What do you see as the strength of your team? Who is on your team? background, connections, etc?

We consider the long-term connections with the printing industry and business background to be the key strengths of our team. The team members previously worked together to create and develop several companies. In addition, our highly experienced developer should be noted as a strength.

Our team has five core members:

Rudolf-Gustav Hanni is the CEO of the company. He is in charge of business development management, team management and designing the best solution with the printing houses.

Toivo Hanni is a developer who digitally built the first working prototype. He is the technology manager responsible for day-to-day operations and works closely with the development manager with whom the program is being developed.

Elo Johanna Kuklane, which is me, is responsible for marketing and partnerships.

Siim Tiilen is the development manager. In recent months, he has created an application for printers to easily and quickly print new products directly from our system. Without additional work.

Ott Nool manages sales activities and is looking for new partners to offer more environmentally friendly prints.
Rudolf and Toivo are brothers; They met Elo many years ago when they launched the SIBIS Web Store. Ott and Siim joined the team a little later, but their skills are a great addition to our team.

What do you see as the greatest need for your idea or team?

We need investment the most to further develop the technology and scale the business.

Where does your business idea/ambition go? What will you achieve in the next 12 months?
Over the next year, we want to use 650 tonnes of paper that would otherwise be leftover in the printing industry. In addition, we hope to successfully expand beyond Estonia and start cooperation with some new big partners. We want to make people aware of the amount of resources actually wasted in industries and how easily we can change that.

Which competitor do you consider special/strong? In which team would you like to be on?

Ajujaht has a lot of cool ideas and fierce competition. For example, one of the great companies is Aligner, a translation services start-up that has caught an eye.

Out of all the possible problems in the business sector, you chose the printing sector. This is understandable because of your team’s background, but aren’t you afraid that the sector will remain too niche in the end?

The Estonian printing industry has a market volume of 200 million euros, which is less than three percent of the European printing market. There is, therefore, no need to fear that the sector will remain too niche.

So far, we have decided to focus on the target groups that we can most benefit from. First, companies that constantly need labels, leaflets, packaging and order them on a regular basis. Second, companies that need marketing materials. Third, collaborate with various design tools and programs – such as Canva – to provide their customers with more environmentally friendly printing services.

Which feedback from the jury has helped you the most?

Mart Maasik’s suggestion to think bigger and find new solutions, comes into mind. Thanks to him, the idea at the Slush conference was to grab the button by the founder of Canva and pitch him our idea. We are currently in a discussion of possibilities for cooperation.

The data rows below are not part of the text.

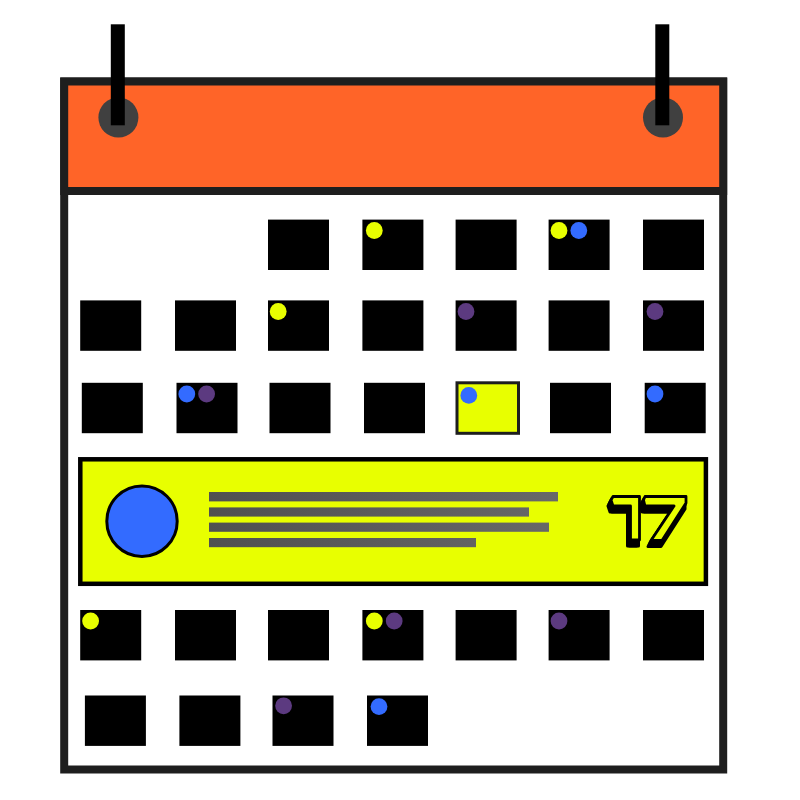
<!DOCTYPE html>
<html lang="en">
<head>
<meta charset="utf-8">
<title>Calendar</title>
<style>
:root { --paper: #fff; --ink: #000; --frame: #1e1e1e; --header: #ff6428; --lime: #e8ff00; --blue: #336bff; --purple: #5c3a80; --ring: #404040; }
html, body { margin: 0; background: var(--paper); overflow: hidden; }
svg { display: block; width: 800px; height: 800px; }
.frame { fill: var(--paper); stroke: var(--frame); stroke-width: 8; }
.header { fill: var(--header); }
.ring { fill: var(--ring); }
.days, .hooks { fill: var(--ink); }
.selected { fill: var(--lime); stroke: var(--frame); stroke-width: 3; }
.yellow { fill: var(--lime); }
.blue { fill: var(--blue); }
.purple { fill: var(--purple); }
.event { fill: var(--lime); stroke: var(--ink); stroke-width: 4.5; }
.badge { fill: var(--blue); stroke: var(--ink); stroke-width: 3; }
.lines { fill: url(#line-tone); }
.date-depth { fill: var(--ink); stroke: var(--ink); stroke-width: 3; stroke-linejoin: round; }
.date-face { fill: var(--lime); stroke: var(--ink); stroke-width: 2.8; stroke-linejoin: round; }
</style>
</head>
<body>
<svg viewBox="0 0 800 800" role="img" aria-label="Wall calendar with day 17 highlighted">
  <defs>
    <linearGradient id="line-tone" gradientUnits="userSpaceOnUse" x1="209" y1="0" x2="558" y2="0">
      <stop offset="0" stop-color="#505050"/><stop offset="1" stop-color="#686868"/>
    </linearGradient>
    <rect id="day" width="61" height="50.4"/>
    <circle id="dot" r="8.4"/>
    <path id="seventeen" d="M613 496.5H639.5V540H630.5V506H613L611 500ZM645 496.5H686V503L662 540.5H651L674 506H645L643.5 500Z"/>
  </defs>

  <g id="calendar-body">
    <rect class="frame" x="64.2" y="81.5" width="659" height="688"/>
    <rect class="header frame" style="fill:var(--header)" x="64.2" y="81.5" width="659" height="109.5"/>
  </g>

  <g id="rings" class="ring">
    <circle cx="118.4" cy="117.5" r="20"/>
    <circle cx="663" cy="117.5" r="20"/>
  </g>
  <g id="hooks" class="hooks">
    <rect x="110.8" y="24.3" width="14" height="101"/>
    <rect x="655.3" y="24.3" width="14" height="101"/>
  </g>

  <g id="days" class="days">
    <use href="#day" x="268" y="219.6"/><use href="#day" x="362.4" y="219.6"/><use href="#day" x="455.6" y="219.6"/><use href="#day" x="548.6" y="219.6"/><use href="#day" x="643" y="219.6"/>
    <use href="#day" x="80.2" y="300.4"/><use href="#day" x="175" y="300.4"/><use href="#day" x="268" y="300.4"/><use href="#day" x="362.4" y="300.4"/><use href="#day" x="455.6" y="300.4"/><use href="#day" x="548.6" y="300.4"/><use href="#day" x="643" y="300.4"/>
    <use href="#day" x="81.8" y="382.8"/><use href="#day" x="176.5" y="382.8"/><use href="#day" x="269.5" y="382.8"/><use href="#day" x="364" y="382.8"/><use href="#day" x="550" y="382.8"/><use href="#day" x="644.7" y="382.8"/>
    <use href="#day" x="80.2" y="610"/><use href="#day" x="175" y="610"/><use href="#day" x="268" y="610"/><use href="#day" x="362.4" y="610"/><use href="#day" x="455.6" y="610"/><use href="#day" x="548.6" y="610"/><use href="#day" x="643" y="610"/>
    <use href="#day" x="84.9" y="695.5"/><use href="#day" x="179.4" y="695.5"/><use href="#day" x="272.5" y="695.5"/><use href="#day" x="367" y="695.5"/>
  </g>
  <rect class="selected" x="457" y="382.8" width="61.5" height="50.5"/>

  <g id="markers">
    <g class="yellow">
      <use href="#dot" x="374.3" y="230.5"/><use href="#dot" x="559" y="230.5"/><use href="#dot" x="278.2" y="311.5"/>
      <use href="#dot" x="90.6" y="621"/><use href="#dot" x="374.3" y="621"/>
    </g>
    <g class="blue">
      <use href="#dot" x="578.8" y="230.5"/><use href="#dot" x="186.8" y="394"/><use href="#dot" x="468.8" y="395.4"/>
      <use href="#dot" x="655" y="394"/><use href="#dot" x="379" y="706.6"/>
    </g>
    <g class="purple">
      <use href="#dot" x="466" y="311.5"/><use href="#dot" x="655" y="311.5"/><use href="#dot" x="206.6" y="394"/>
      <use href="#dot" x="394.2" y="621"/><use href="#dot" x="559" y="621"/><use href="#dot" x="283.6" y="705.8"/>
    </g>
  </g>

  <g id="event-details">
    <rect class="event" x="80.3" y="459.3" width="625.6" height="124.5"/>
    <circle class="badge" cx="142" cy="521.2" r="35.2"/>
    <g class="lines">
      <rect x="209" y="492" width="349" height="9.4"/>
      <rect x="209" y="507.4" width="320" height="9.2"/>
      <rect x="209" y="522.6" width="340" height="9.2"/>
      <rect x="209" y="538" width="267" height="9.2"/>
    </g>
    <g id="date" role="img" aria-label="17">
      <g class="date-depth">
        <use href="#seventeen" x="-1" y="2"/>
        <use href="#seventeen" x="-2" y="4"/>
        <use href="#seventeen" x="-3" y="6"/>
        <use href="#seventeen" x="-1" y="6"/>
      </g>
      <use class="date-face" href="#seventeen"/>
    </g>
  </g>
</svg>
</body>
</html>
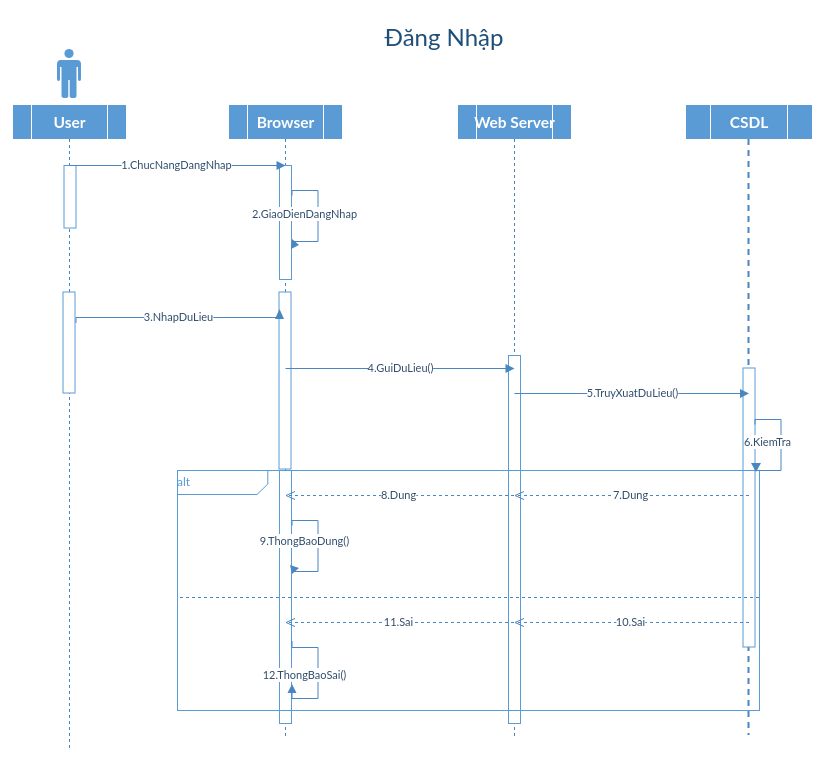
<!DOCTYPE html>
<html lang="vi">
<head>
<meta charset="utf-8">
<title>Đăng Nhập</title>
<style>
:root {
  --paper: #ffffff;
  --fill: #5b9bd5;
  --line: #4a86bf;
  --frame: #5b9bd5;
  --title: #1f4e79;
  --label: #2f4d6b;
}
* { box-sizing: border-box; margin: 0; }
html, body { width: 825px; height: 762px; overflow: hidden; background: var(--paper); }
body { font-family: Lato, "Noto Sans", sans-serif; }
.diagram { position: relative; width: 825px; height: 762px; overflow: hidden; }
.diagram svg { position: absolute; left: 0; top: 0; }
h1 {
  position: absolute; left: 444px; top: 22px; transform: translateX(-50%);
  font-size: 24px; line-height: 30px; font-weight: 400; color: var(--title); white-space: nowrap;
}
.participant {
  position: absolute; top: 105px; left: var(--x); width: var(--w, 113px); height: 34px;
  display: flex; align-items: center; justify-content: center;
  background: var(--fill); color: var(--paper);
  font-size: 15.5px; font-weight: 700; white-space: nowrap;
}
.participant::before, .participant::after {
  content: ""; position: absolute; top: 0; bottom: 0; width: 1px; background: var(--paper);
}
.participant::before { left: var(--inset, 18px); }
.participant::after { right: var(--inset, 18px); }
.message {
  position: absolute; left: var(--x); top: var(--y); transform: translate(-50%, -50%);
  background: var(--paper); color: var(--label);
  font-size: 11px; line-height: 14px; white-space: nowrap;
}
.operator {
  position: absolute; left: 177px; top: 475px;
  color: var(--fill); font-size: 12px; line-height: 14px;
}
.lifeline { stroke: var(--line); stroke-dasharray: 3 3; }
.lifeline.heavy { stroke-width: 2; stroke-dasharray: 6 5; }
.activation { fill: var(--paper); stroke: var(--frame); }
.call { fill: none; stroke: var(--line); }
.reply { fill: none; stroke: var(--line); stroke-dasharray: 3 3; }
.frame { fill: none; stroke: var(--frame); }
.heads { fill: var(--line); }
</style>
</head>
<body>
<main class="diagram">
  <svg width="825" height="762" viewBox="0 0 825 762" aria-hidden="true">
    <defs>
      <path id="head-right" d="M0 0L-9 -4.5V4.5Z"/>
      <path id="head-open" d="M9 -4L0 0L9 4" fill="none" stroke="#4a86bf"/>
      <path id="self-call" d="M0 5V0H26V51H0"/>
    </defs>

    <g class="actor" fill="#5b9bd5">
      <circle cx="69" cy="53.5" r="4.6"/>
      <path d="M61 60H77Q81 60 81 64V79Q81 81 79.500 81T78 79V67H76.500V96Q76.500 98 73 98T69.700 96V80H68.300V96Q68.300 98 65 98T61.500 96V67H60V79Q60 81 58.500 81T57 79V64Q57 60 61 60Z"/>
    </g>

    <g class="lifelines">
      <line class="lifeline" x1="69.5" y1="139" x2="69.5" y2="749"/>
      <line class="lifeline" x1="285.5" y1="139" x2="285.5" y2="737"/>
      <line class="lifeline" x1="514.5" y1="139" x2="514.5" y2="737"/>
      <line class="lifeline heavy" x1="748.5" y1="139" x2="748.5" y2="735"/>
    </g>

    <g class="activations">
      <rect class="activation" x="64" y="165.5" width="12" height="62.5"/>
      <rect class="activation" x="63" y="292" width="12" height="101"/>
      <rect class="activation" x="279.5" y="165.5" width="12" height="114"/>
      <rect class="activation" x="279" y="292" width="12" height="177"/>
      <rect class="activation" x="279.5" y="470.5" width="12" height="253"/>
      <rect class="activation" x="508.5" y="355.5" width="12" height="368"/>
      <rect class="activation" x="743" y="368" width="12" height="279"/>
    </g>

    <g class="frame">
      <rect x="177.500" y="470.5" width="582" height="240"/>
      <path d="M177.500 494.500H257L267.800 484V470.500"/>
    </g>
    <line class="reply" x1="180" y1="597.5" x2="759" y2="597.5"/>

    <g class="call">
      <path d="M69.500 165.500H277"/>
      <path d="M76 323V317.500H279.500"/>
      <path d="M285.500 368.500H506"/>
      <path d="M514.500 393.500H741"/>
      <use href="#self-call" x="292" y="190.5"/>
      <use href="#self-call" x="755" y="419.5"/>
      <use href="#self-call" x="292" y="520.5"/>
      <path d="M292 641V647.500H318V698.500H292V692"/>
    </g>

    <g class="reply">
      <path d="M749 495.500H516"/>
      <path d="M514 495.500H287"/>
      <path d="M749 622.500H516"/>
      <path d="M514 622.500H287"/>
    </g>

    <g class="heads">
      <use href="#head-right" x="285.5" y="165.5"/>
      <use href="#head-right" x="514.5" y="368.5"/>
      <use href="#head-right" x="749" y="393.5"/>
      <path d="M279.500 309L275 319H284Z"/>
      <path d="M292 239L299 245L291 249Z"/>
      <path d="M751 463H761L756 472Z"/>
      <path d="M290 565L299 568L292 574Z"/>
      <path d="M292 684L287.500 693H296.500Z"/>
    </g>
    <g class="open-heads">
      <use href="#head-open" x="286" y="495.5"/>
      <use href="#head-open" x="515" y="495.5"/>
      <use href="#head-open" x="286" y="622.5"/>
      <use href="#head-open" x="515" y="622.5"/>
    </g>
  </svg>

  <h1>Đăng Nhập</h1>

  <div class="participant" style="--x:13px">User</div>
  <div class="participant" style="--x:229px">Browser</div>
  <div class="participant" style="--x:458px">Web Server</div>
  <div class="participant" style="--x:686px; --w:126px; --inset:24px">CSDL</div>

  <span class="message" style="--x:176.5px; --y:165px">1.ChucNangDangNhap</span>
  <span class="message" style="--x:304.5px; --y:214px">2.GiaoDienDangNhap</span>
  <span class="message" style="--x:178.5px; --y:317px">3.NhapDuLieu</span>
  <span class="message" style="--x:400.5px; --y:368px">4.GuiDuLieu()</span>
  <span class="message" style="--x:632.5px; --y:393px">5.TruyXuatDuLieu()</span>
  <span class="message" style="--x:767.5px; --y:442px">6.KiemTra</span>
  <span class="message" style="--x:630.5px; --y:495px">7.Dung</span>
  <span class="message" style="--x:398.5px; --y:495px">8.Dung</span>
  <span class="message" style="--x:304.5px; --y:541px">9.ThongBaoDung()</span>
  <span class="message" style="--x:630.5px; --y:622px">10.Sai</span>
  <span class="message" style="--x:398.5px; --y:622px">11.Sai</span>
  <span class="message" style="--x:304.5px; --y:675px">12.ThongBaoSai()</span>
  <span class="operator">alt</span>
</main>
</body>
</html>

Why do you have pink shirts?
We wanted to make our masculine team a little more feminine so I wouldn’t feel so lonely.

Initiated by

The Ajujaht accelerator programme and TV competition is a collaboration between the public and private sectors and is created by Enterprise Estonia.

Initiated by: EAS